After eliminating Crohn’s and Ulcerative Colitis as explanations for what’s wrong with my gut, I feel like the medical personnel I was seeing just gave up, putting it down to Irritable Bowel Syndrome (IBS). They gave me some supplements and sent me on my not-that-merry way.

So I have spent the last year plodding away with a bad stomach, trying to work out what works and what doesn’t, without going full out no FODMAP, or gluten free, or whatever. It always seemed to me that everything I ate was wrong, and it seemed to get worse if I ate at certain times or left it too long between eating. There’s also a sort of social pressure when it comes to this sort of illness, people thinking they’re doing the right thing questioning what I eat and when, which was hurtful and confusing when I was suffering something I didn’t understand. I blamed myself for eating the wrong things even though I had no idea what my body was doing, and even things that were apparently good for me to eat would give me troubles. So even though I know that I don’t have it that bad, my life overall hasn’t had to stop… this still isn’t pleasant. It is confusing, frustrating, and upsetting.
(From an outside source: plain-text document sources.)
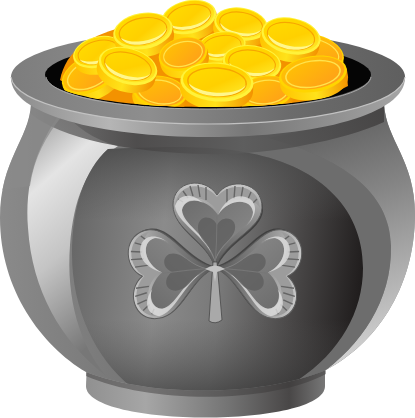
<!DOCTYPE html>
<html lang="en">
<head>
<meta charset="utf-8">
<title>Pot of gold</title>
<style>
:root {
  --paper: #ffffff;
  --opening: #050505;
  --steel-light: #d9d9d9;
  --steel: #8c8c8c;
  --steel-mid: #6a6a6a;
  --steel-dark: #1f1c1c;
  --gold-pale: #fff23a;
  --gold: #ffd500;
  --gold-deep: #f7a600;
  --gold-edge: #f39200;
}
html, body { margin: 0; background: var(--paper); overflow: hidden; }
svg { display: block; width: 415px; height: 418px; }
</style>
</head>
<body>
<svg viewBox="0 0 415 418" role="img" aria-label="Grey pot with a shamrock, filled with gold coins">
  <defs>
    <linearGradient id="body-fill" x1="0" y1="0" x2="1" y2="0">
      <stop offset="0" stop-color="#8a8a8a"/>
      <stop offset=".3" stop-color="#777"/>
      <stop offset=".75" stop-color="#666"/>
      <stop offset="1" stop-color="#949494"/>
    </linearGradient>
    <linearGradient id="left-shine" x1="0" y1="0" x2=".3" y2="1">
      <stop offset="0" stop-color="#8f8f8f"/>
      <stop offset=".3" stop-color="#e4e4e4"/>
      <stop offset=".6" stop-color="#c4c4c4"/>
      <stop offset="1" stop-color="#777"/>
    </linearGradient>
    <linearGradient id="right-shine" x1="0" y1="0" x2=".2" y2="1">
      <stop offset="0" stop-color="#505050"/>
      <stop offset=".45" stop-color="#858585"/>
      <stop offset="1" stop-color="#d0d0d0"/>
    </linearGradient>
    <linearGradient id="belly-fill" x1="0" y1=".45" x2="1" y2=".55">
      <stop offset="0" stop-color="#686868"/>
      <stop offset=".3" stop-color="#8b8b8b"/>
      <stop offset=".52" stop-color="#787878"/>
      <stop offset=".78" stop-color="#474545"/>
      <stop offset="1" stop-color="#1f1c1c"/>
    </linearGradient>
    <linearGradient id="belly-shade" x1="0" y1="0" x2="0" y2="1">
      <stop offset="0" stop-color="#444" stop-opacity=".75"/>
      <stop offset=".3" stop-color="#555" stop-opacity="0"/>
      <stop offset=".7" stop-color="#555" stop-opacity="0"/>
      <stop offset="1" stop-color="#333" stop-opacity=".6"/>
    </linearGradient>
    <linearGradient id="neck-fill" x1="0" y1="0" x2="1" y2="0">
      <stop offset="0" stop-color="#777"/>
      <stop offset=".3" stop-color="#454343"/>
      <stop offset=".6" stop-color="#5a5a5a"/>
      <stop offset="1" stop-color="#3f3d3d"/>
    </linearGradient>
    <linearGradient id="rim-top" x1="0" y1="0" x2="1" y2="0">
      <stop offset="0" stop-color="#7d7d7d"/>
      <stop offset=".35" stop-color="#8e8e8e"/>
      <stop offset=".7" stop-color="#6c6c6c"/>
      <stop offset="1" stop-color="#5f5f5f"/>
    </linearGradient>
    <linearGradient id="rim-side" x1="0" y1="0" x2="1" y2="0">
      <stop offset="0" stop-color="#8a8a8a"/>
      <stop offset=".25" stop-color="#b5b5b5"/>
      <stop offset=".6" stop-color="#777"/>
      <stop offset="1" stop-color="#a5a5a5"/>
    </linearGradient>
    <linearGradient id="foot-fill" x1="0" y1="0" x2="1" y2="0">
      <stop offset="0" stop-color="#909090"/>
      <stop offset=".25" stop-color="#a6a6a6"/>
      <stop offset=".6" stop-color="#737373"/>
      <stop offset=".85" stop-color="#494747"/>
      <stop offset="1" stop-color="#777"/>
    </linearGradient>
    <linearGradient id="coin-face" x1="0" y1="0" x2="1" y2="1">
      <stop offset="0" stop-color="#ffdf00"/>
      <stop offset=".55" stop-color="#ffd000"/>
      <stop offset="1" stop-color="#fff23a"/>
    </linearGradient>
    <linearGradient id="coin-edge" x1="0" y1="0" x2="1" y2="0">
      <stop offset="0" stop-color="#ffc400"/>
      <stop offset=".5" stop-color="#ffe21a"/>
      <stop offset="1" stop-color="#f39200"/>
    </linearGradient>
    <linearGradient id="coin-amber" x1="0" y1="0" x2="1" y2="1">
      <stop offset="0" stop-color="#ffc800"/>
      <stop offset="1" stop-color="#ff9a1c"/>
    </linearGradient>
    <linearGradient id="leaf-fill" x1="0" y1="0" x2="0" y2="1">
      <stop offset="0" stop-color="#c9c9c9"/>
      <stop offset=".5" stop-color="#858585"/>
      <stop offset="1" stop-color="#565656"/>
    </linearGradient>
    <linearGradient id="leaf-inner" x1="0" y1="0" x2="1" y2="1">
      <stop offset="0" stop-color="#6c6c6c"/>
      <stop offset="1" stop-color="#8f8f8f"/>
    </linearGradient>
    <path id="body-shape" d="M31 104C29 140 0 160 0 218C0 290 42 346 86 372C150 397 262 397 326 370C374 345 415 290 415 214C415 160 386 140 384 104Z"/>
    <clipPath id="body-clip"><use href="#body-shape"/></clipPath>
    <clipPath id="coins-clip"><path d="M46 0H371V76C368 94 300 107 208 107C116 107 50 94 46 76Z"/></clipPath>

    <g id="coin">
      <path d="M-30 0V8C-28 32 28 32 30 8V0Z" fill="url(#coin-edge)"/>
      <ellipse rx="30" ry="18" fill="var(--gold-pale)"/>
      <ellipse cy="-1" rx="28" ry="16" fill="url(#coin-face)"/>
      <ellipse rx="24" ry="13" fill="none" stroke="var(--gold-deep)" stroke-width="1.2"/>
      <path d="M-23 3C-18 17 18 17 24 1C17 12-12 13-23 3Z" fill="#fff78c"/>
    </g>
    <g id="amber-coin">
      <path d="M-30 0V8C-28 32 28 32 30 8V0Z" fill="url(#coin-edge)"/>
      <ellipse rx="30" ry="18" fill="var(--gold)"/>
      <ellipse cy="-1" rx="28" ry="16" fill="url(#coin-amber)"/>
      <ellipse rx="24" ry="13" fill="none" stroke="#ffe34d" stroke-width="1.4"/>
    </g>

    <path id="leaf-shape" d="M0 0C-8-28-42-38-42-63C-42-88-10-92 2-73C14-92 48-86 47-60C46-38 10-28 0 0Z"/>
    <g id="leaf">
      <use href="#leaf-shape" x="1" y="2" fill="#333" opacity=".7"/>
      <use href="#leaf-shape" fill="url(#leaf-fill)" stroke="#5c5c5c"/>
      <path d="M-40-62C-38-85-12-88 2-71C14-88 44-83 45-60C38-72 14-72 3-56C-8-74-32-74-40-62Z" fill="#9c9c9c"/>
      <path d="M-37-69L-32-66M-32-77L-27-70M-25-82L-22-72M-17-83L-15-71M-9-81L-9-68M12-79L12-65M20-82L19-69M28-81L26-70M36-76L33-69M42-69L38-65" stroke="#656565" stroke-width="1.4" fill="none"/>
      <path d="M0-6C-8-30-34-40-33-58C-30-72-8-70 3-53C14-70 36-70 38-56C36-40 8-30 0-6Z" fill="url(#leaf-inner)"/>
      <path d="M-40-62C-38-46-14-34-4-16C-10-34-32-44-33-58C-31-68-20-70-12-65C-24-76-36-74-40-62Z" fill="#e0e0e0" opacity=".8"/>
      <path d="M3-53C14-70 36-70 38-56C38-51 35-46 31-42C40-50 44-62 35-69C24-76 10-70 3-53Z" fill="#dedede" opacity=".8"/>
      <path d="M0-8C-4-24-18-28-17-42C-15-54-2-52 2-43C8-54 22-50 20-39C18-28 5-24 0-8Z" fill="#5d5d5d" opacity=".75"/>
      <path d="M0 0Q2-28 2-52" fill="none" stroke="#777"/>
    </g>
  </defs>

  <g id="foot">
    <path d="M87 360L86 386C86 428 325 428 325 386V358Z" fill="url(#foot-fill)"/>
    <path d="M86 372C150 397 262 397 326 370V374C270 404 150 404 86 376Z" fill="#383636" opacity=".45"/>
  </g>

  <g id="pot-body">
    <use href="#body-shape" fill="url(#body-fill)"/>
    <g clip-path="url(#body-clip)">
      <path d="M62 110C34 150 25 185 28 228C32 290 60 340 106 376C80 345 66 300 70 245C74 200 84 168 118 146C94 140 74 126 62 110Z" fill="url(#left-shine)"/>
      <path d="M384 100C320 130 300 132 268 138C340 158 390 190 391 246C392 300 362 345 318 376L400 350L425 220Z" fill="url(#right-shine)"/>
      <path d="M268 138C340 158 390 190 391 246C392 300 362 345 318 376L250 390L200 140Z" fill="#6d6d6d"/>
      <path d="M108 149C85 170 72 206 72 254C72 310 96 358 130 386C180 396 250 395 298 380C340 352 363 312 363 268C363 205 315 164 244 152C200 144 140 148 108 149Z" fill="url(#belly-fill)"/>
      <path d="M108 149C85 170 72 206 72 254C72 310 96 358 130 386C180 396 250 395 298 380C340 352 363 312 363 268C363 205 315 164 244 152C200 144 140 148 108 149Z" fill="url(#belly-shade)"/>
      <path d="M31 100H384V122C340 142 260 156 208 154C130 153 60 138 31 114Z" fill="url(#neck-fill)" opacity=".8"/>
      <path d="M31 104C31 130 8 152 2 190L30 186C34 158 46 136 62 116Z" fill="#8b8b8b" opacity=".7"/>
    </g>
  </g>

  <g id="rim">
    <path d="M11 78C11 114 98 137 208 137C318 137 405 114 405 78Z" fill="url(#rim-side)"/>
    <ellipse cx="208" cy="77" rx="197" ry="47" fill="url(#rim-top)"/>
    <path d="M11 77C14 104 100 124 208 124C316 124 402 104 405 77" fill="none" stroke="#c2c2c2" stroke-width="1.2"/>
    <ellipse cx="208" cy="75" rx="163" ry="34" fill="var(--opening)"/>
    <path d="M46 77C50 96 116 109 208 109C300 109 368 96 371 77" fill="none" stroke="#a8a8a8"/>
  </g>

  <g id="coins" clip-path="url(#coins-clip)">
    <path d="M60 80C66 50 90 36 120 28L300 30C330 40 346 60 348 86L300 110H110Z" fill="var(--gold-edge)"/>
    <use href="#amber-coin" transform="translate(318 52) rotate(20) scale(.9)"/>
    <use href="#amber-coin" transform="translate(90 74) rotate(-25)"/>
    <use href="#coin" transform="translate(98 52) rotate(-15) scale(.85)"/>
    <use href="#coin" transform="translate(189 17) rotate(-12) scale(.92)"/>
    <use href="#coin" transform="translate(241 24) rotate(10) scale(.9)"/>
    <use href="#coin" transform="translate(222 46) rotate(-8) scale(.8)"/>
    <use href="#coin" transform="translate(143 31) rotate(-10)"/>
    <use href="#coin" transform="translate(291 36) rotate(12)"/>
    <use href="#coin" transform="translate(252 63) rotate(8) scale(.98)"/>
    <use href="#amber-coin" transform="translate(183 54) rotate(-14) scale(.82 .92)"/>
    <use href="#amber-coin" transform="translate(160 92) rotate(8) scale(.9)"/>
    <use href="#amber-coin" transform="translate(266 92) rotate(-6) scale(.9)"/>
    <use href="#coin" transform="translate(128 66) rotate(16)"/>
    <use href="#amber-coin" transform="translate(313 74) rotate(-9) scale(1.14 1)"/>
    <use href="#coin" transform="translate(217 82) rotate(4) scale(1.22 1.08)"/>
  </g>

  <g id="shamrock">
    <use href="#leaf" transform="translate(215 268) rotate(-98)"/>
    <use href="#leaf" transform="translate(215 268) rotate(98) scale(-1 1)"/>
    <use href="#leaf" transform="translate(215 268)"/>
    <path d="M213 262L209 321Q215 325 222 320L217 262Z" fill="#a9a9a9" stroke="#484848" stroke-width=".8"/>
    <path d="M205 269Q215 262 225 269L217 272L215 282L213 272Z" fill="#c4c4c4"/>
  </g>
</svg>
</body>
</html>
So now that I’ve been dealing with it for a year without any signs of getting better, I’ve booked in with a nutritionist to discuss going no/low-FODMAP.

I guess the question I have been asking myself is why has it taken me so long to get to this point? The answer is that a low FODMAP diet seems scary. I had a friend at drama school who was on it and he hated the damn thing (his symptoms were a lot worse than mine). I love going out for meals with my friends, family, and boyfriend, so the thought of being in the position where that would be difficult or impossible is frightening. Plus it’s massively inconvenient. Do you know how many things have garlic and onion in them? Try EVERYTHING. Bye, canned tomato paste! Bye, my newly discovered recipe for delicious walnut and garlic crackers!

But now I have realized that actually, having a perpetual stomach ache is pretty inconvenient too. A low FODMAP diet is generally a fixed term arrangement – six to eight weeks in most cases I believe. There might not be an ‘end’ to this IBS debacle – but there might be a method of dealing with the symptoms.

This is a space for me to share recipes but also my experiences on the diet and if it helps or hinders my journey back to some form of normality in my stomach. I’d love to hear from anyone who has been on low FODMAP and for anyone who is starting out or thinking about starting out, hopefully my experiences will shed some light for you. And at some point I’ll write about what FODMAPs are, for those who don’t know!

I’m meeting with a nutritionist at the end of the week, so until then, cheers for having a read!